Suspenseful and twisted, Split will keep audiences on the edge of their seats for almost two hours. The story centres on a deeply disturbed man named Kevin (James McAvoy), who abducts three teenage girls named Claire (Haley Lu Richardson), Marcia (Jessica Sula) and Casey (Anya Taylor-Joy). He locks them up in a basement and each time he visits, the girls never know who they will get because Kevin has a split personality disorder with dozens of personae, including a nine-year-old boy and a middle-aged woman. So the girls try to play each persona off the other to save themselves. McAvoy gives a chilling performance and shows his amazing range as an actor, including being both menacing and vulnerable.
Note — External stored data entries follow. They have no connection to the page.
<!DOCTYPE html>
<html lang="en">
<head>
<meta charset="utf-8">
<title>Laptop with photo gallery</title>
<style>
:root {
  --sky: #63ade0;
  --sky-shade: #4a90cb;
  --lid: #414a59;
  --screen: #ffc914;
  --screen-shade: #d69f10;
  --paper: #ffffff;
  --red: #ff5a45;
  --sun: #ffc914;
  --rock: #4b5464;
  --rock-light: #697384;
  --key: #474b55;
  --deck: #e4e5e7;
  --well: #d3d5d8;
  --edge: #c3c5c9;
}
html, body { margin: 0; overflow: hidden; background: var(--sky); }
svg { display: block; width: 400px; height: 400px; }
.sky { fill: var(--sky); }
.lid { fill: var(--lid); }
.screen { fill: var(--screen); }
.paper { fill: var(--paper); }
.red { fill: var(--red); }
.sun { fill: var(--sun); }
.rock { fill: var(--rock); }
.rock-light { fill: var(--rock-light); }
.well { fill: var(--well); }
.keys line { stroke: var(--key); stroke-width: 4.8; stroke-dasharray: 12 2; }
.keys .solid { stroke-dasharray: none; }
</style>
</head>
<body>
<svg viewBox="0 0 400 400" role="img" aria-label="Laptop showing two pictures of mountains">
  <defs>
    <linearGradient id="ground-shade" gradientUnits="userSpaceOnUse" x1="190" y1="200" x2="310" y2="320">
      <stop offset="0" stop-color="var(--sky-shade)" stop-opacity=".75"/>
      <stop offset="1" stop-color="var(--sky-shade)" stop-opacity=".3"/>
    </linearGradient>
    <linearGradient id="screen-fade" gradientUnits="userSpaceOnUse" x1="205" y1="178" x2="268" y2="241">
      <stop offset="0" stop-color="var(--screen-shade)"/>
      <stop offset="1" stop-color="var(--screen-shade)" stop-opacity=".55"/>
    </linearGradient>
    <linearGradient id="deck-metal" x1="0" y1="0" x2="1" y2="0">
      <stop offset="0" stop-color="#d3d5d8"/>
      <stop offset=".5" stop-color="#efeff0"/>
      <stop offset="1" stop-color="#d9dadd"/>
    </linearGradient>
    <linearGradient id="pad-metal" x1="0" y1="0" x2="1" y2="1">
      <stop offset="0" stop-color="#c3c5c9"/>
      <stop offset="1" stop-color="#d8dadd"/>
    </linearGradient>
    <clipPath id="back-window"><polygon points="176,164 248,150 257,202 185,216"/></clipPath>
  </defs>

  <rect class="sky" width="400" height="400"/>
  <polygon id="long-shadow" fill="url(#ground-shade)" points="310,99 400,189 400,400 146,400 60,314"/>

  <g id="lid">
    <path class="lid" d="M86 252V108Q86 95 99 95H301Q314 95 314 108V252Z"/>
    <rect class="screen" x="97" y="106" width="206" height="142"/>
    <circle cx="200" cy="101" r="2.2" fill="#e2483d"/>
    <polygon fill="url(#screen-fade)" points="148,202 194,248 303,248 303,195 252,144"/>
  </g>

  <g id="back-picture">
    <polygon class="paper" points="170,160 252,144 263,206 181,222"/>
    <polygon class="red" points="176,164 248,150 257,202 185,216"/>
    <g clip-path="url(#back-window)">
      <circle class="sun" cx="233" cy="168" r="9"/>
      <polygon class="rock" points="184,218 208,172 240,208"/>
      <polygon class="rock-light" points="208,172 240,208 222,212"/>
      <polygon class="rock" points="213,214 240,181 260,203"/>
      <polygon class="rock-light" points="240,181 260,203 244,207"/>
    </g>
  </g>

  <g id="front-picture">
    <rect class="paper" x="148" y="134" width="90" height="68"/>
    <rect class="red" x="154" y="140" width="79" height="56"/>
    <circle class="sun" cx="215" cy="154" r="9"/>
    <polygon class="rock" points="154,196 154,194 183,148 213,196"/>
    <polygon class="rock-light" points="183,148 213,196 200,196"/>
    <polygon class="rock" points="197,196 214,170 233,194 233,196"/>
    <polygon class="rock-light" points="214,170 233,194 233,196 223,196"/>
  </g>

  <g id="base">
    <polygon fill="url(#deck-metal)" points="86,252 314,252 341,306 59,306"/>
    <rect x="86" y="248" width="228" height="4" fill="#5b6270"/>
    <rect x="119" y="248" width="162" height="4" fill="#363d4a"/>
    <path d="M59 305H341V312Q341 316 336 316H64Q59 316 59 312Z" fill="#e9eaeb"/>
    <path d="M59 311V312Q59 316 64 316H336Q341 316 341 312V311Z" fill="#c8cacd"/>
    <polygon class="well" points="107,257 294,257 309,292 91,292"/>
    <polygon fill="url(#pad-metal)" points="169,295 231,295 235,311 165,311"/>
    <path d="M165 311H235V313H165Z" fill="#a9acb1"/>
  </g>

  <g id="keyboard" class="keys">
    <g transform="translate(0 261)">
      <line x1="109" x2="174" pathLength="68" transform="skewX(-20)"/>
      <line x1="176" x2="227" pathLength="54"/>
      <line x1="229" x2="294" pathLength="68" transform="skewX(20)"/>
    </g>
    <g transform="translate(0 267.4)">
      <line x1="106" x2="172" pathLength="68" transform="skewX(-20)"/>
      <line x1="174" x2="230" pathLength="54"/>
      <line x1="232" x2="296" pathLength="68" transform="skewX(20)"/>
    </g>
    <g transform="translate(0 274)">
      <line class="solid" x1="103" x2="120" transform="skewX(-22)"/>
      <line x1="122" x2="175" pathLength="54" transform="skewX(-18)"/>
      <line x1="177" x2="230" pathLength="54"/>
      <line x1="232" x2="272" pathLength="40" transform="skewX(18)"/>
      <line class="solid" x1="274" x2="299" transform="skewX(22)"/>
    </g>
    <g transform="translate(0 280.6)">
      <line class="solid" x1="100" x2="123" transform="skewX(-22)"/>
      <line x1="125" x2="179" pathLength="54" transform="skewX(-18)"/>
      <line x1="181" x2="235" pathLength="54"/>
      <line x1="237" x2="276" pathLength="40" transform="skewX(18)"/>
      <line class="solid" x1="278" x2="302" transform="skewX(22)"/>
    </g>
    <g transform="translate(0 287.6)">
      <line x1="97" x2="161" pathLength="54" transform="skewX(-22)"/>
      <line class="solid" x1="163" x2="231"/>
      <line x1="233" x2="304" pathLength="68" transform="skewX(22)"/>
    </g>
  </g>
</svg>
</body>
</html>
Writer/director M. Night Shyamalan expertly crafts the film and is fully aware that the success of Split hinges on Kevin remaining a somewhat sympathetic character. Split is truly terrifying, thrilling and layered.


Tuesday, 17 January 2017
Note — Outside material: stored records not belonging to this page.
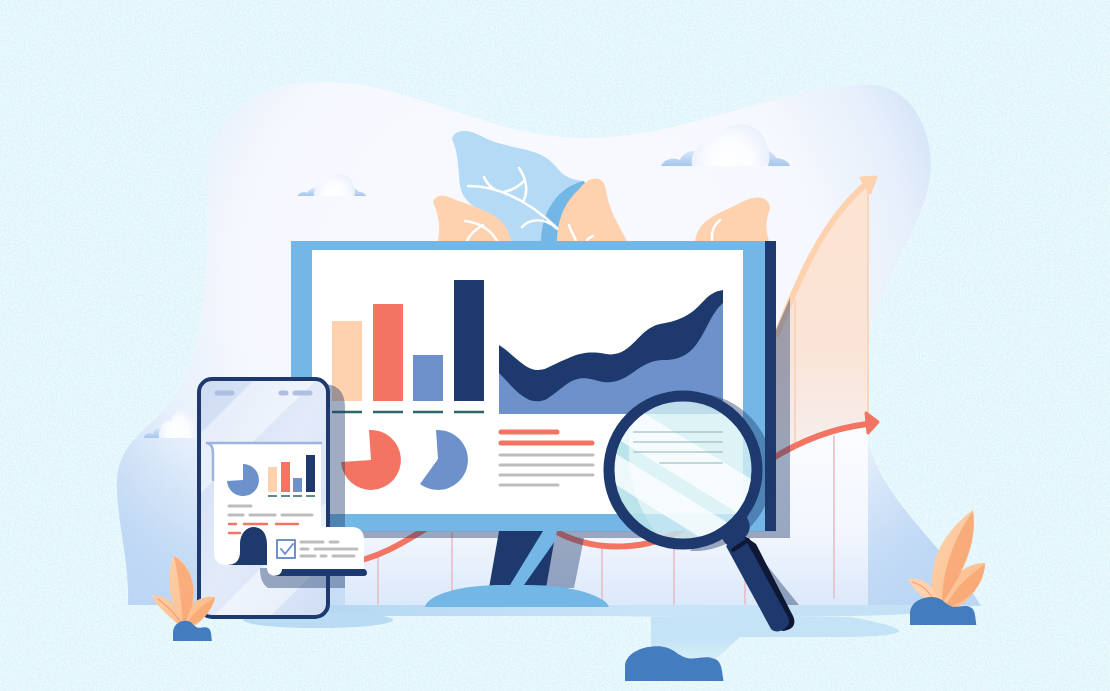
<!DOCTYPE html>
<html lang="en">
<head>
<meta charset="utf-8">
<title>Data analysis illustration</title>
<style>
:root{--paper:#e2f6fd;--navy:#1e396d;--ink:#0f1735;--sky:#73b7e6;--pale-sky:#b4daf5;--peri:#6c91cb;--coral:#f37463;--peach:#fed2af;--rock:#437dc0;--rule:#bdbdbf;--teal:#2e6664;--white:#fff}
html,body{margin:0;height:100%;overflow:hidden;background:var(--paper)}
svg{display:block;width:1110px;height:691px}
.navy{fill:var(--navy)}.sky{fill:var(--sky)}.peri{fill:var(--peri)}.coral{fill:var(--coral)}.peach{fill:var(--peach)}.white{fill:var(--white)}.rock{fill:var(--rock)}.pale{fill:var(--pale-sky)}
.line{fill:none;stroke-linecap:round;stroke-linejoin:round}
.rule{stroke:var(--rule);stroke-width:3}
.red{stroke:var(--coral)}
.vein{stroke:var(--white);stroke-width:2.5}
.shade{fill:var(--navy);opacity:.42}
</style>
</head>
<body>
<svg viewBox="0 0 1110 691" role="img" aria-label="Charts on a monitor and a phone, with a magnifying glass">
<defs>
<filter id="grain" x="0" y="0" width="100%" height="100%">
<feTurbulence type="fractalNoise" baseFrequency=".55" numOctaves="2" seed="4"/>
<feColorMatrix values="0 0 0 0 1  0 0 0 0 1  0 0 0 0 1  2.6 0 0 0 -1.1"/>
</filter>
<filter id="grain-dark" x="0" y="0" width="100%" height="100%">
<feTurbulence type="fractalNoise" baseFrequency=".6" numOctaves="2" seed="9"/>
<feColorMatrix values="0 0 0 0 .72  0 0 0 0 .89  0 0 0 0 .94  2.6 0 0 0 -1.1"/>
</filter>
<radialGradient id="blob-fill" gradientUnits="userSpaceOnUse" cx="530" cy="290" r="480">
<stop offset="0" stop-color="#fafaff"/><stop offset=".6" stop-color="#f5f8fe"/><stop offset=".8" stop-color="#e6effb"/><stop offset="1" stop-color="#c3daf5"/>
</radialGradient>
<linearGradient id="blob-base" x1="0" y1="0" x2="0" y2="1">
<stop offset=".3" stop-color="#b9d5f4" stop-opacity="0"/><stop offset="1" stop-color="#b9d5f4" stop-opacity=".75"/>
</linearGradient>
<linearGradient id="wall" x1="0" y1="0" x2="0" y2="1">
<stop offset="0" stop-color="#fbfcff"/><stop offset=".6" stop-color="#f2f6fe"/><stop offset="1" stop-color="#dbe9fa"/>
</linearGradient>
<linearGradient id="ground" x1="0" y1="0" x2="1" y2="0">
<stop offset="0" stop-color="#b5d8f2"/><stop offset=".5" stop-color="#c9e4f8"/><stop offset="1" stop-color="#c1dff5"/>
</linearGradient>
<linearGradient id="ground-fade" x1="0" y1="0" x2="0" y2="1">
<stop offset="0" stop-color="#c4e3f6"/><stop offset=".45" stop-color="#c4e3f6"/><stop offset="1" stop-color="#cdeaf7" stop-opacity=".35"/>
</linearGradient>
<linearGradient id="growth" x1="0" y1="0" x2="0" y2="1">
<stop offset="0" stop-color="#fde3d0"/><stop offset=".6" stop-color="#fae4d7"/><stop offset="1" stop-color="#f6efee"/>
</linearGradient>
<linearGradient id="cloud-side" x1="0" y1="0" x2="0" y2="1"><stop offset="0" stop-color="#dce9fa"/><stop offset="1" stop-color="#a5c6ee"/></linearGradient>
<radialGradient id="cloud-core" gradientUnits="userSpaceOnUse" cx="4" cy="-6" r="42"><stop offset="0" stop-color="#fff"/><stop offset=".5" stop-color="#fbfcff"/><stop offset="1" stop-color="#e8effb"/></radialGradient>
<linearGradient id="phone-glass" x1="0" y1="0" x2="1" y2="1"><stop offset="0" stop-color="#cddbf2"/><stop offset=".5" stop-color="#e3ebfa"/><stop offset="1" stop-color="#d0def4"/></linearGradient>
<linearGradient id="leaf-fill" x1="0" y1="0" x2="1" y2="1"><stop offset="0" stop-color="#fed4ae"/><stop offset="1" stop-color="#fbb988"/></linearGradient>
<clipPath id="phone-clip"><rect x="199" y="379" width="129" height="238" rx="13"/></clipPath>
<clipPath id="lens-clip"><circle cx="683" cy="470" r="74"/></clipPath>
<g id="cloud">
<path fill="url(#cloud-side)" d="M-65 0C-62-7-53-9-46-6C-43-15-30-18-22-12L30-15C38-18 48-14 50-8C57-8 63-4 64 0Z"/>
<path fill="url(#cloud-core)" d="M-34 0C-36-14-26-27-9-25C-6-46 34-50 41-20C44-13 44-5 42 0Z"/>
</g>
<path id="rock" d="M0 30V18C0 8 10 1 22 1C33 1 35 9 43 11C50 12 55 8 62 12C66 15 66 22 67 30Z"/>
</defs>

<g id="paper">
<rect width="1110" height="691" fill="var(--paper)"/>
<rect width="1110" height="691" filter="url(#grain-dark)" opacity=".8"/>
<rect width="1110" height="691" filter="url(#grain)" opacity=".6"/>
</g>

<g id="backdrop">
<path fill="url(#blob-fill)" d="M128 605C130 560 116 520 117 480C119 440 152 428 175 397C204 356 209 270 206 185C204 125 246 84 315 82C415 80 480 137 585 138C690 138 780 84 872 85C910 86 931 128 931 165C930 225 872 285 867 350V440C885 505 948 550 981 606Z"/>
<path fill="url(#blob-base)" d="M128 605C130 560 116 520 117 480C119 440 152 428 175 397L867 350V440C885 505 948 550 981 606Z"/>
<path fill="url(#wall)" d="M345 532H776V458C805 440 835 430 868 426V605H345Z"/>
<use href="#cloud" transform="translate(726 166)"/>
<use href="#cloud" transform="translate(332 196) scale(.53)"/>
<use href="#cloud" transform="translate(176 438) scale(.5 .68)"/>
</g>

<g id="ground-shadows">
<path fill="url(#ground)" d="M326 605H981L930 613C840 618 720 618 609 616H326Z"/>
<ellipse cx="318" cy="620" rx="75" ry="8" fill="#b9dbf3"/>
<path fill="url(#ground-fade)" d="M651 617H850C885 623 900 628 899 632C885 638 840 637 790 637H740L706 668H651Z"/>
</g>

<g id="growth-chart">
<path fill="url(#growth)" d="M776 336C796 285 820 225 868 184V423C838 428 808 440 776 458Z"/>
<path class="line" stroke="#f8d5bf" stroke-width="2" d="M795 300V445M868 190V415"/>
<path class="line" stroke="var(--peach)" stroke-width="6" d="M777 334C800 275 824 220 866 184"/>
<path class="peach" d="M861 178L876 177L870 193Z" stroke="var(--peach)" stroke-width="3" stroke-linejoin="round"/>
<path class="line" stroke="#e6b9c3" stroke-width="1.5" d="M378 553V604M452 533V604M602 548V604M674 540V604M745 540V604M834 436V598"/>
<path class="line red" stroke-width="6" d="M345 564C378 558 400 545 430 526M550 528C595 556 655 549 684 528M770 460C803 439 836 428 867 424"/>
<path class="coral" d="M866 413L878 422L868 433Z" stroke="var(--coral)" stroke-width="3" stroke-linejoin="round"/>
</g>

<g id="leaves-behind-monitor">
<g id="blue-leaf">
<path class="pale" d="M452 139C455 128 470 130 481 136C504 149 530 146 548 159C560 168 560 179 584 181L557 242H511C503 212 465 214 460 186C458 166 458 152 452 139Z"/>
<path class="sky" d="M584 181C590 190 572 220 557 242H541C541 213 557 187 584 181Z"/>
<path class="line vein" d="M468 186C500 186 530 202 558 229M496 190C490 187 486 182 484 177M523 202C529 191 526 178 519 168M504 192C513 190 519 186 524 181M556 228C545 218 531 218 522 227"/>
</g>
<path class="peach" d="M433 202C436 193 447 195 456 200C480 209 507 214 511 241H438C441 226 438 213 433 202Z"/>
<path class="line vein" d="M465 221C480 223 491 230 497 241M483 225C476 229 470 234 467 241"/>
<path class="peach" d="M557 241C558 211 570 198 580 188C590 175 604 175 606 190C609 211 619 225 627 241Z"/>
<path class="line vein" d="M569 225C571 232 575 237 576 241M593 236C589 238 587 239 587 241"/>
<path class="peach" d="M695 241C699 218 719 214 738 204C758 193 770 197 770 209C765 222 766 231 769 241Z"/>
<path class="line vein" d="M712 240C711 232 714 225 720 220"/>
</g>

<g id="monitor">
<path class="shade" d="M776 330L790 298V538H305V531H776Z"/>
<path class="shade" d="M552 538H584L574 588H542Z"/>
<path class="navy" d="M499 531H556L546 588H489Z"/>
<path class="sky" d="M543 531H557L555 541L524 585C570 584 606 596 609 607H425C428 594 462 584 510 585Z"/>
<rect class="navy" x="764" y="241" width="12" height="290"/>
<rect class="sky" x="291" y="241" width="474" height="290"/>
<rect class="white" x="312" y="250" width="431" height="264"/>
<g id="bar-chart">
<rect class="peach" x="332" y="321" width="30" height="80"/>
<rect class="coral" x="373" y="304" width="30" height="97"/>
<rect class="peri" x="413" y="355" width="30" height="46"/>
<rect class="navy" x="454" y="280" width="30" height="121"/>
<path fill="none" stroke="var(--teal)" stroke-width="2.5" d="M332 412H362M373 412H403M413 412H443M454 412H484"/>
</g>
<g id="area-chart">
<path class="navy" d="M499 345C519 358 528 376 547 368C577 354 583 350 606 354C632 358 637 329 660 324C705 317 698 294 723 290V414H499Z"/>
<path class="peri" d="M499 373C515 389 528 408 547 399C568 385 572 374 595 380C628 391 635 359 665 360C703 360 703 320 723 303V414H499Z"/>
</g>
<g id="pie-charts">
<path class="coral" d="M371 460L369 430A30 30 0 1 1 341 462Z"/>
<path class="peri" d="M438 459L436 430A30 30 0 1 1 420 484Z"/>
</g>
<g id="report-text">
<path class="line red" stroke-width="5" d="M501 432H557M501 443H592"/>
<path class="line rule" d="M500 455H593M500 465H593M500 475H593M500 485H558"/>
</g>
</g>

<g id="phone">
<path class="shade" d="M322 384C338 384 345 392 345 408V588H322Z"/>
<rect x="199" y="379" width="129" height="238" rx="13" fill="url(#phone-glass)"/>
<g clip-path="url(#phone-clip)">
<path fill="#fff" opacity=".45" d="M256 378H318L198 496V436ZM328 500V560L268 618H212Z"/>
<path class="shade" d="M260 568H329V588H268C262 584 260 577 260 568Z"/>
</g>
<rect x="199" y="379" width="129" height="238" rx="13" fill="none" stroke="var(--navy)" stroke-width="4"/>
<path class="line" stroke="#aebfe2" stroke-width="5" d="M217 393H232M281 393H286M295 393H310"/>
<path id="report-sheet" fill="#fff" d="M207 443H321V530H254C245 530 240 536 240 544V552C240 561 234 565 227 565C218 565 214 560 214 552V455C214 448 212 444 207 443Z"/>
<path class="line" stroke="#9bb5df" stroke-width="2.5" d="M207 443H321M207 443C212 444 213 448 213 455V480"/>
<g id="phone-report">
<path class="peri" d="M243 480V464A16 16 0 1 1 227 481Z"/>
<rect class="peach" x="268" y="467" width="9" height="25"/>
<rect class="coral" x="281" y="462" width="9" height="30"/>
<rect class="peri" x="293" y="478" width="9" height="14"/>
<rect class="navy" x="306" y="455" width="9" height="37"/>
<path fill="none" stroke="var(--teal)" stroke-width="1.5" d="M268 496H277M281 496H290M293 496H302M306 496H315"/>
<path class="line rule" stroke-width="2.5" d="M229 506H251M229 515H243M250 515H275M282 515H312"/>
<path class="line red" stroke-width="2.5" d="M229 524H236M244 524H267M276 524H298M229 533H240"/>
</g>
<g id="receipt">
<path class="navy" d="M227 565C235 565 240 561 240 552V544C240 534 246 527 254 527C262 527 268 534 268 544V565Z"/>
<path class="navy" d="M280 569H364C368 570 368 576 364 576H274Z"/>
<path fill="#fff" d="M254 527H352C360 527 364 532 364 540V569H282C282 578 267 578 267 568V544C267 534 262 527 254 527Z"/>
<path class="line" stroke="#6c91cb" stroke-width="2" d="M277 540H295V558H277ZM281 549L285 554L293 544"/>
<path class="line rule" stroke-width="2.5" d="M301 542H323M330 542H338M301 549H308M315 549H357M301 556H315M321 556H326M333 556H354"/>
</g>
</g>

<g id="magnifier">
<g class="shade" opacity=".3">
<path fill-rule="evenodd" d="M697 393A79 79 0 1 1 690 551L702 538A68 68 0 0 0 697 405Z"/>
<path d="M748 542L799 605H780Z"/>
</g>
<g clip-path="url(#lens-clip)">
<circle cx="683" cy="470" r="74" fill="#d5f0f4" opacity=".8"/>
<path fill="#a5dbe4" opacity=".6" d="M638 408C622 446 624 501 669 548H600V408Z"/>
<path fill="#fff" opacity=".75" d="M629 404L764 487V529L606 432ZM608 449L733 526L714 546L608 480Z"/>
<path class="line" stroke="#86a9b0" stroke-width="2" opacity=".45" d="M634 432H722M634 442H722M634 452H722M660 463H722"/>
</g>
<circle cx="683" cy="470" r="74" fill="none" stroke="var(--navy)" stroke-width="11"/>
<path fill="var(--ink)" d="M743 535L756 544L793 616C797 625 792 630 782 631L730 547Z"/>
<path class="navy" d="M726 546L743 535L789 619C791 629 776 635 771 629Z"/>
<path class="navy" d="M720 533L742 512C750 519 752 528 747 535L737 546C731 551 722 542 720 533Z"/>
<path class="line" stroke="var(--ink)" stroke-width="4" d="M733 550L748 540"/>
</g>

<g id="plants">
<g id="plant-left">
<path fill="url(#leaf-fill)" d="M181 627C164 612 155 604 152 596C161 594 169 600 174 605C167 589 168 569 174 555C188 564 196 578 193 604C198 598 207 596 215 597C212 612 201 622 190 629Z"/>
<path fill="#f8a571" opacity=".75" d="M183 627C182 602 178 577 174 556C189 566 197 582 192 606L183 627ZM186 627C190 616 201 605 215 598C211 613 199 624 186 627Z"/>
<path class="line" stroke="#f2a273" stroke-width="1.2" d="M158 599C169 607 177 616 182 625"/>
<use href="#rock" class="rock" transform="translate(173 620) scale(.58 .7)"/>
</g>
<g id="plant-right">
<path fill="url(#leaf-fill)" d="M934 604C926 568 939 535 973 510C976 535 969 558 958 574C965 567 974 563 985 563C984 584 969 602 949 613Z"/>
<path class="peach" d="M936 607C927 600 914 592 908 579C922 576 934 585 938 600Z"/>
<path fill="#f8a571" opacity=".8" d="M973 511C977 539 967 568 942 604C942 569 955 536 973 511ZM985 564C984 587 967 602 944 609C952 592 966 577 985 564Z"/>
<path class="line" stroke="#f2a273" stroke-width="1.2" d="M912 582C924 585 932 595 937 606"/>
<use href="#rock" class="rock" transform="translate(910 596) scale(.99 .97)"/>
</g>
<use href="#rock" class="rock" transform="translate(625 645) scale(1.47 1.2)"/>
</g>
</svg>
</body>
</html>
Moonlight

By Angie Raphael

4 stars

Unique films can be difficult to come by these days, but Moonlight offers a new perspective into the lives of drug addicts and criminals, and youths trying to break free from the vicious cycle. The bittersweet story is explored relatively well by writer/director Barry Jenkins – although there are some unanswered questions – and most importantly, it is all handled sensitively. Moonlight is told in three parts, chronicling the life of gay black male Chiron (Alex Hibbert, Ashton Sanders and Trevante Rhodes) from childhood to adulthood in Miami. Unfortunately, the camera work was terrible, including too many close-ups and hand-held vision. No doubt the cinematography was carefully planned out, but it just did not work. The three leads, on the other hand, are wonderful and look similar too. The supporting cast are also solid. Moonlight's most powerful aspect is its story and it is an important one worth depicting on film. 


Wednesday, 11 January 2017

Collateral Beauty

By Jackie Raphael

2 stars

This film is very disappointing for such an all-star cast. It is based on a man (Will Smith) who is struggling through life after a tragedy and writes three letters to Love, Time and Death. These three themes become the core of the plot. His colleagues are played by Kate Winslet, Edward Norton and Michael Pena, and together the characters try to help him and save the company. In doing so, we learn about their own individual issues. The film tries too hard to link all the sub-plots and is filled with coincidences. It felt like a cross between 7th Heaven and Touched by an Angel. There are also many lame moments throughout. However, with a strong cast there are some enjoyable scenes. Helen Mirren was particularly funny in her role as an actress who takes part in the scheme. But no matter how much you might like the actors, do not bother wasting your time and money seeing this film at the cinema.  


Monday, 2 January 2017

A Man Called Ove

By Angie Raphael 

4 stars

Everyone probably knows a cranky older person and has wondered about their past, and that is what makes A Man Called Ove so relatable. Based on the 2012 novel by Swedish writer Fredrik Backman, A Man Called Ove is about a quintessential grumpy old man (Rolf Lassgard) who has nothing better to do than bother his neighbours and visit his wife's grave every day, promising to join her. But his suicide attempts are comical failures and things start to change for Ove when he spends time with his new neighbours, especially the pregnant Parvaneh (Bahar Pars). Writer/director Hannes Holm slowly peels back the layers of Ove's heavily guarded personality as the audience learns about his past and sweet love story with his wife, Sonja (Ida Engvoll) through a series of flashbacks. This foreign film is sentimental, bittersweet and worth watching.